We’re not going to pretend that Specialwaves Mine is the first modular MIDI controller announced. it’s not. The Joué, from the mastermind behind the original JazzMutant Lemur, came to our attention first.
But, not being first on the scene doesn’t make Mine and MineS any less interesting. Like Joué it’s customisable and allows you to create the perfect controller for your needs. But that’s pretty much where the comparisons end. Unlike Joué’s expressive rubber pad controller layouts, Mine is made up of five different physical modules that can make your resulting controller look like a controller similar to style to Livid Instrument DS1, but different…
In fact, Livid have built their own modular MIDI controller setup and Palette have something more free form which resembles Mine too.
Where Joué feels more like a playable controller / instrument hybrid. Mine looks more like a Maschine / Push style controller.
These are the different modules that will be available for Mine at launch:
We understand that Specialwaves are working on more modules: trackpad, LED display, and jog wheels and are open to suggestions from the Mine community.
The layout configuration on Mine is up to you, but you’re ultimately guided by the grid as to what you can fit on and where. With that in mind, Specialwaves are introducing two versions: Mine and MineS.
“Mine consists of a matrix of 8×8 (rows columns), that allows the insertion of a maximum of 64 modules; while MineS is an 8×4 matrix and can accommodate up to 32 modules.”
Wondering about connections, power, etc?
“A standard USB port allows to connect the controller to PC/Mac and this is also used to power the controller. When you connect many modules with LED the intensity of LED could be less bright. For this reason, we add a power supply connector that can be used to increase the light intensity of the LEDs when you consider it appropriate.
By all accounts, Mine looks like a highly flexible and configurable modular MIDI controller that employs familiar physical controls we’re used to on other commercially available units. I’m not sure from the information available whether all slots need to be filled in order for Mine to work, or whether that would make the unit look unattractive or impractical to use. We'll have to wait for more detailed info to arrive.

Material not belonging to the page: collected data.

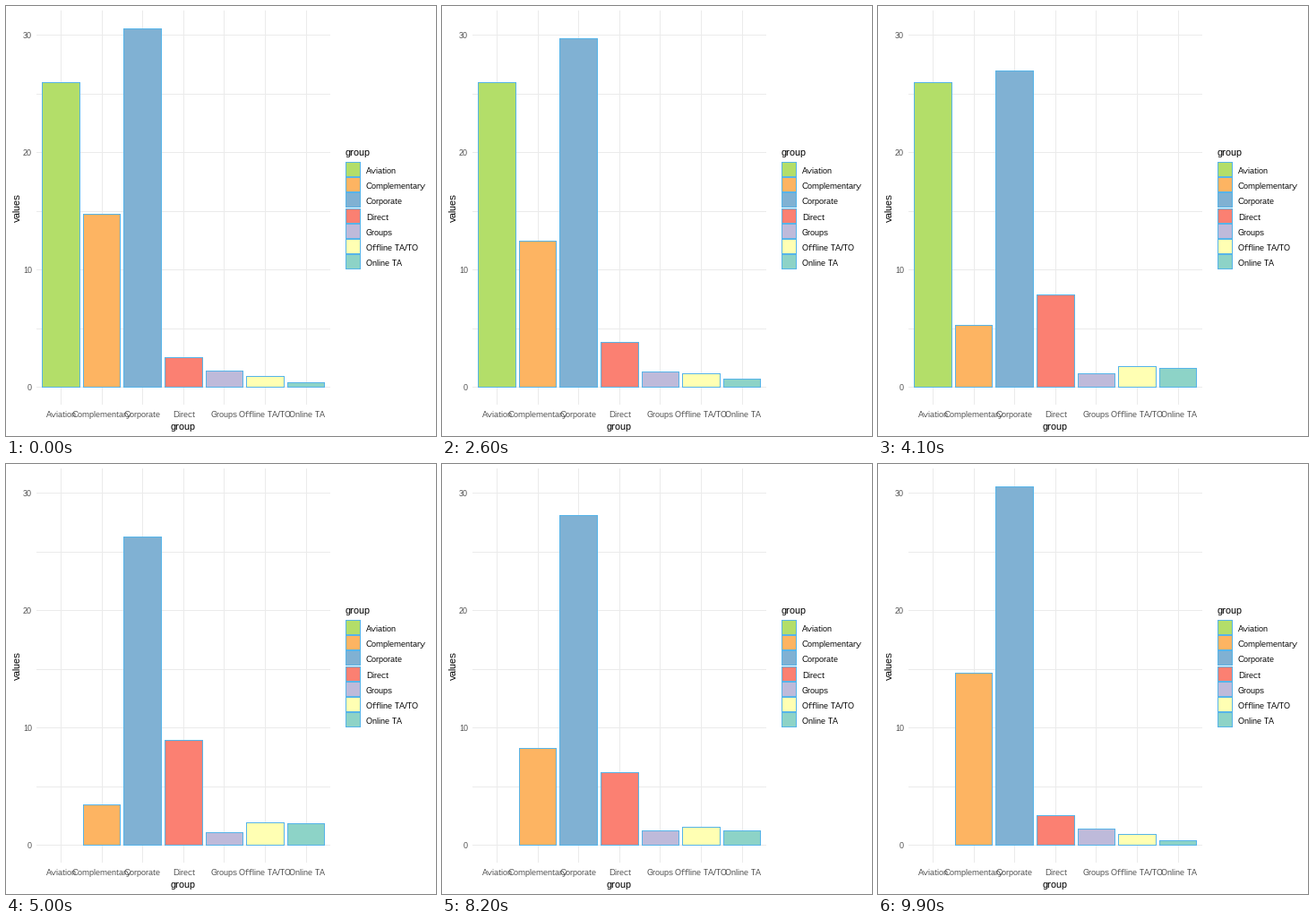
Recreate the animation shown at these times as a matplotlib script. Size 480x480 px, loop 10000 ms.

```python
import math

import matplotlib.pyplot as plt
from matplotlib.animation import FuncAnimation
from matplotlib.patches import Rectangle

plt.rcParams.update({
    "font.family": "Liberation Sans",
    "text.hinting": "native",
    "text.hinting_factor": 1,
    "text.kerning_factor": 6,
})

SIZE, DPI = 480, 72
FRAMES, STEP = 100, 100
ZERO, UNIT = 425.7, 13.1
EDGE, GRID, GREY = "#56B4E9", "#EBEBEB", "#4D4D4D"

# name, fill, first state, second state
GROUPS = [
    ("Aviation", "#B3DE69", 26.0, None),
    ("Complementary", "#FDB462", 14.73, 3.45),
    ("Corporate", "#80B1D3", 30.55, 26.3),
    ("Direct", "#FB8072", 2.55, 8.95),
    ("Groups", "#BEBADA", 1.4, 1.1),
    ("Offline TA/TO", "#FFFFB3", 0.95, 1.95),
    ("Online TA", "#8DD3C7", 0.43, 1.85),
]

fig = plt.figure(figsize=(SIZE / DPI, SIZE / DPI), dpi=DPI, facecolor="white")
ax = fig.add_axes([0, 0, 1, 1])
ax.set(xlim=(0, SIZE), ylim=(SIZE, 0))
ax.axis("off")


def row(value):
    return math.floor(ZERO - UNIT * value)


def rect(x, y, w, h, color, z=1):
    patch = Rectangle((x, y), w, h, fc=color, lw=0, antialiased=False, zorder=z)
    return ax.add_patch(patch)


def label(x, y, text, size=9, color="black", ha="left", **kw):
    ax.text(x, y, text, fontsize=size, color=color, ha=ha, va="baseline", **kw)


class Box:
    """Filled box with a one-pixel outline; corners are inclusive pixels."""

    def __init__(self, x0, y0, x1, y1, color):
        self.bottom = y1
        self.outer = rect(x0, y0, x1 - x0 + 1, y1 - y0 + 1, EDGE, 2)
        self.inner = rect(x0 + 1, y0 + 1, x1 - x0 - 1, y1 - y0 - 1, color, 3)

    def set_top(self, y):
        self.outer.set_y(y)
        self.outer.set_height(self.bottom - y + 1)
        self.inner.set_y(y + 1)
        self.inner.set_height(self.bottom - y - 1)

    def show(self, on):
        self.outer.set_visible(on)
        self.inner.set_visible(on)


for v in range(0, 31, 5):
    rect(34, row(v), 328, 1, GRID)
    if v % 10 == 0:
        label(29, row(v) + 4, str(v), color=GREY, ha="right")

bars = []
for i, (name, color, first, _) in enumerate(GROUPS):
    mid = math.floor(61.4 + 45.6 * i)
    rect(mid, 5, 1, 440, GRID)
    label(mid + 0.5, 459, name, color=GREY, ha="center")

    left, right = math.floor(40.6 + 45.65 * i), math.floor(82.3 + 45.57 * i)
    bars.append(Box(left, row(first), right, row(0), color))

    top = math.floor(174.3 + 17.28 * i)
    Box(379, top, 395, top + 16, color)
    label(402, top + 13, name)

label(198, 473, "group", 11, ha="center")
label(379, 167, "group", 11)
label(16, 225, "values", 11, ha="center", rotation=90, rotation_mode="anchor")


def ease(t):
    t = min(max(t, 0), 1)
    return (1 - math.cos(math.pi * t)) / 2


def update(n):
    mix = ease((n - 16) / 34) if n <= 50 else 1 - ease((n - 67) / 33)
    for bar, (_, _, a, b) in zip(bars, GROUPS):
        if b is None:
            bar.show(n < 50)
        else:
            bar.set_top(row(a + (b - a) * mix))
    return []


anim = FuncAnimation(fig, update, frames=FRAMES, interval=STEP,
                     repeat=True, repeat_delay=0, blit=False)
plt.show()
```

Mine comes with setup software. The controller editor automatically recognises the type of module, its position and orientation. You can adjust the parameters for each module and save them directly to the module. Very smart! Additionally, you can expand the Mine by connecting it to the MineS and the software editor recognises them both.
My one concern with Joué when it was first announced was the possibility of misplacing the rubber mats. My concern with Mine should therefore be amplified. It’s much more like opening a box of lego where pieces might get lost or forgotten. Certainly, Mine is something you’d want to setup before going to perform live. Once put together it looks robust enough.

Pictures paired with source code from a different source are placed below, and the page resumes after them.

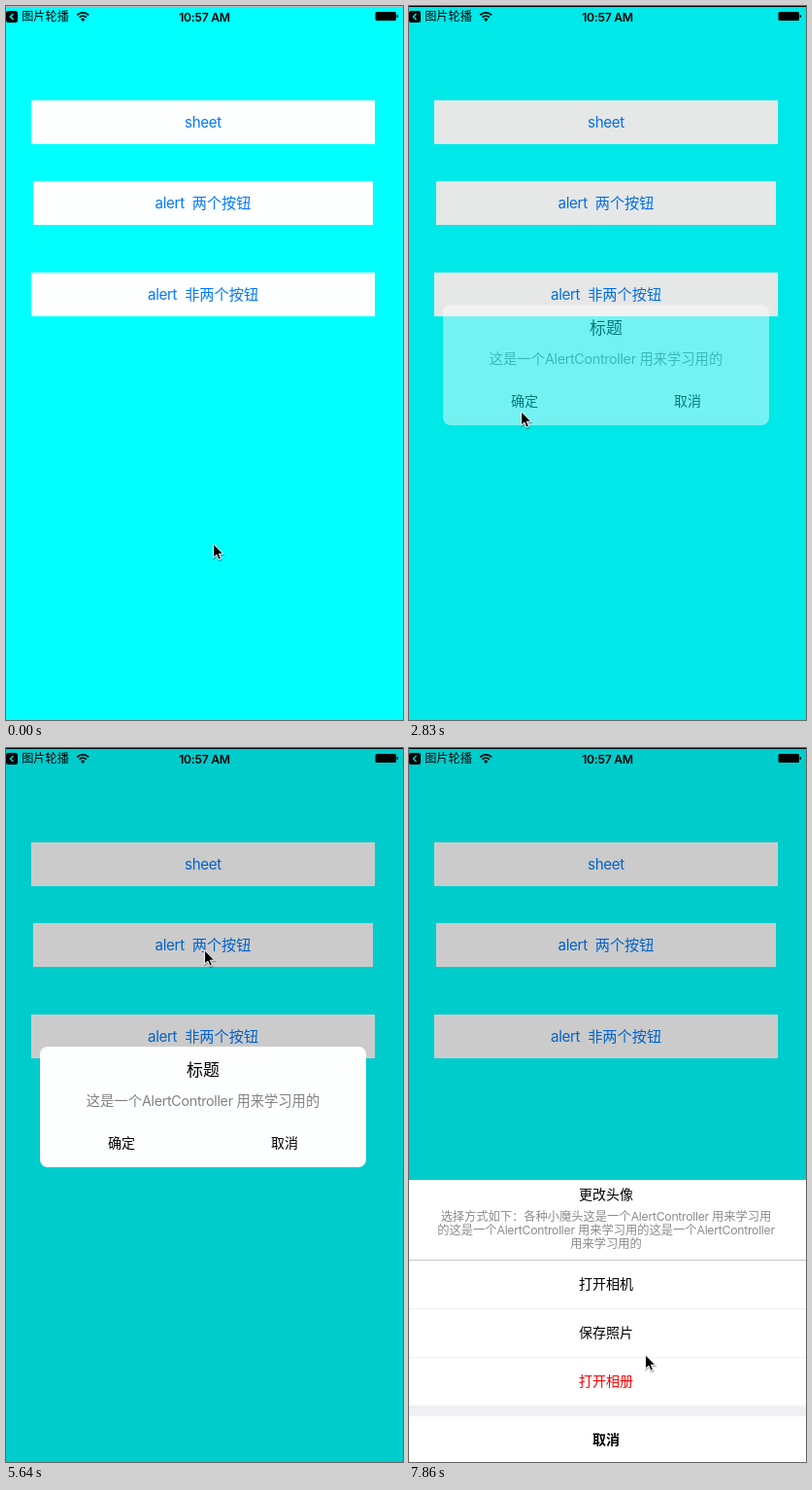
Write an HTML page that moves like this. It is 409 px wide and 734 px high and loops after 8 s.

```html
<!DOCTYPE html>
<html lang="zh">
<head>
<meta charset="utf-8">
<style>
  html, body { margin: 0; width: 100%; height: 100%; overflow: hidden; background: #0ff; }
  svg { display: block; width: 409px; height: 734px; }
  text { font-family: Inter, "Noto Sans CJK SC", "Noto Sans CJK", sans-serif; white-space: pre; }
  .latin { letter-spacing: -.022em; }
</style>
</head>
<body>
<svg id="stage" viewBox="0 0 409 734" xmlns="http://www.w3.org/2000/svg"></svg>
<script>
const LOOP = 8000, TICK = 148.1, FADE = 250;
const BLUE = '#007aff', GREY = '#828282', WHITE = '#fdfefe';
const stage = document.getElementById('stage');

function add(parent, tag, attrs = {}) {
  const el = document.createElementNS(stage.namespaceURI, tag);
  for (const key in attrs) el.setAttribute(key, attrs[key]);
  return parent.appendChild(el);
}

const rect = (parent, x, y, width, height, fill, rx = 0) =>
  add(parent, 'rect', { x, y, width, height, fill, rx });

// Text centred on (x, y); Latin runs are set a little tighter.
function label(parent, str, x, y, size, fill = '#000', weight = 400) {
  const el = add(parent, 'text', {
    x, y: y + size * 0.33, 'font-size': size, fill, 'font-weight': weight, 'text-anchor': 'middle'
  });
  for (const run of str.match(/[ -~]+|[^ -~]+/g)) {
    add(el, 'tspan', /[ -~]/.test(run) ? { class: 'latin' } : {}).textContent = run;
  }
}

// Page
rect(stage, 0, 0, 409, 734, '#0ff');
const topLine = rect(stage, 0, 0, 409, 1, '#b4b4b4');

function button(x, y, str) {
  rect(stage, x, y, 406 - 2 * x, 45, WHITE);
  label(stage, str, 203, y + 23, 15.2, BLUE);
}
button(26, 97, 'sheet');
button(28, 180, 'alert  两个按钮');
button(26, 274, 'alert  非两个按钮');

// Status bar
rect(stage, 0, 5, 12, 12, '#000', 2.5);
add(stage, 'path', { d: 'M7.5 8 4.5 11l3 3', fill: 'none', stroke: '#0ff', 'stroke-width': 1.5 });
label(stage, '图片轮播', 40.5, 11, 12.2);
add(stage, 'path', {
  d: 'M73.3 9.3a8.4 8.4 0 0 1 11.8 0M75.6 11.6a5.1 5.1 0 0 1 7.2 0',
  fill: 'none', stroke: '#000', 'stroke-width': 1.8
});
add(stage, 'path', { d: 'M79.2 16l-2.2-2.3a3.1 3.1 0 0 1 4.4 0z' });
label(stage, '10:57 AM', 204.5, 11.5, 12.2, '#000', 600);
rect(stage, 380.5, 6, 21.5, 9, '#000', 1.5);
rect(stage, 402.6, 9, 1.4, 3, '#000', 0.7);

// Overlays
const dim = rect(stage, 0, 0, 409, 734, '#000');

// Alert centred on y = 369, its buttons sharing the width evenly.
function alertBox(height, lines, firstLine, buttons) {
  const g = add(stage, 'g');
  const top = 369 - height / 2;
  rect(g, 35, top, 336, height, WHITE, 8);
  label(g, '标题', 203, top + 24, 17);
  lines.forEach((str, i) => label(g, str, 203, firstLine + i * 16.5, 14.3, GREY));
  buttons.forEach((str, i) =>
    label(g, str, 35 + 336 * (i + 0.5) / buttons.length, top + height - 25, 14));
  return g;
}

const pairAlert = alertBox(124, ['这是一个AlertController 用来学习用的'], 363, ['确定', '取消']);
const longAlert = alertBox(158,
  ['这是一个AlertController 用来学习用的这是一', '个AlertController 用来学习用的这是一个Aler…'], 355,
  ['确定']);

const sheet = add(stage, 'g');
rect(sheet, 0, 444, 409, 290, '#fff');
label(sheet, '更改头像', 203, 459.5, 14);
['选择方式如下：各种小魔头这是一个AlertController 用来学习用',
 '的这是一个AlertController 用来学习用的这是一个AlertController',
 '用来学习用的'].forEach((str, i) => label(sheet, str, 203, 482 + i * 14, 12.25, '#8c8c8c'));
['打开相机', '保存照片', '打开相册'].forEach((str, i) => {
  rect(sheet, 0, 526 + i * 50, 409, 1, i ? '#efeff1' : '#c8c8c8');
  label(sheet, str, 203, 551.5 + i * 50, 14, i === 2 ? '#f00' : '#000');
});
rect(sheet, 0, 676, 409, 11, '#efeff4');
label(sheet, '取消', 203, 711.5, 14, '#000', 600);

const cursor = add(stage, 'g');
const arrow = 'M.6 .9v14.2l3.3-3 2.1 5.1 2.5-1-2.1-5h4.4z';
add(cursor, 'path', { d: arrow, transform: 'translate(.4 1.3)', opacity: 0.25, stroke: '#000', 'stroke-width': 1.5 });
add(cursor, 'path', { d: arrow, stroke: '#fff' });

// Pointer glides: leave at one tick, arrive at another
const glides = [
  { leave: 1, arrive: 6, to: [203, 212] },
  { leave: 9, arrive: 12, to: [232, 414] },
  { leave: 12, arrive: 17, to: [115, 416] },
  { leave: 19, arrive: 21, to: [182, 299] },
  { leave: 22, arrive: 23, to: [188, 299] },
  { leave: 27, arrive: 30, to: [215, 438] },
  { leave: 32, arrive: 35, to: [204, 207] },
  { leave: 38, arrive: 42, to: [285, 412] },
  { leave: 43, arrive: 47, to: [197, 124] },
  { leave: 48, arrive: 52, to: [247, 578] },
  { leave: 52, arrive: 53, to: [243, 623] }
];

const clamp = k => Math.max(0, Math.min(1, k));
const smooth = k => k * k * (3 - 2 * k);
const ramp = (t, from) => clamp((t - from) / FADE);
const shown = (t, from, to) => ramp(t, from) - ramp(t, to);

function pointer(tick) {
  let pos = [213, 552];
  for (const { leave, arrive, to } of glides) {
    const k = smooth(clamp((tick - leave) / (arrive - leave)));
    pos = pos.map((v, i) => v + (to[i] - v) * k);
  }
  return pos.map(Math.round);
}

// The picture is held for one tick at a time.
function draw(time) {
  const tick = Math.min(53, Math.floor((time + 4) / TICK));
  const t = tick * TICK;
  const pair = shown(t, 1050, 2679) + shown(t, 5340, 6235);
  const long = shown(t, 3497, 4590);
  const rise = ramp(t, 6959);
  dim.setAttribute('opacity', 0.2 * Math.max(pair, long, rise));
  pairAlert.setAttribute('opacity', pair);
  longAlert.setAttribute('opacity', long);
  sheet.setAttribute('transform', `translate(0 ${Math.round(290 * (1 - rise))})`);
  cursor.setAttribute('transform', `translate(${pointer(tick)})`);
  topLine.setAttribute('fill', tick < 16 ? '#b4b4b4' : '#000');
}

const start = performance.now();
function loop() {
  draw((performance.now() - start) % LOOP);
  requestAnimationFrame(loop);
}
draw(0);
requestAnimationFrame(loop);
</script>
</body>
</html>
```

But let’s not detract from the fact we, the musician, the producer, the DJ, now have more options open to us for creating our ideal MIDI controllers. Neither Joué nor Mine have been created by one of the major music industry brands. In my book, this is a good thing. Power to the people (and the indy music developer).
Wait… where can you get a Mine and MineS, and how much is this going to cost? Well, Specialwaves are launching Mine via Kickstarter in January 2017. Stay tuned to AskAudio for more info.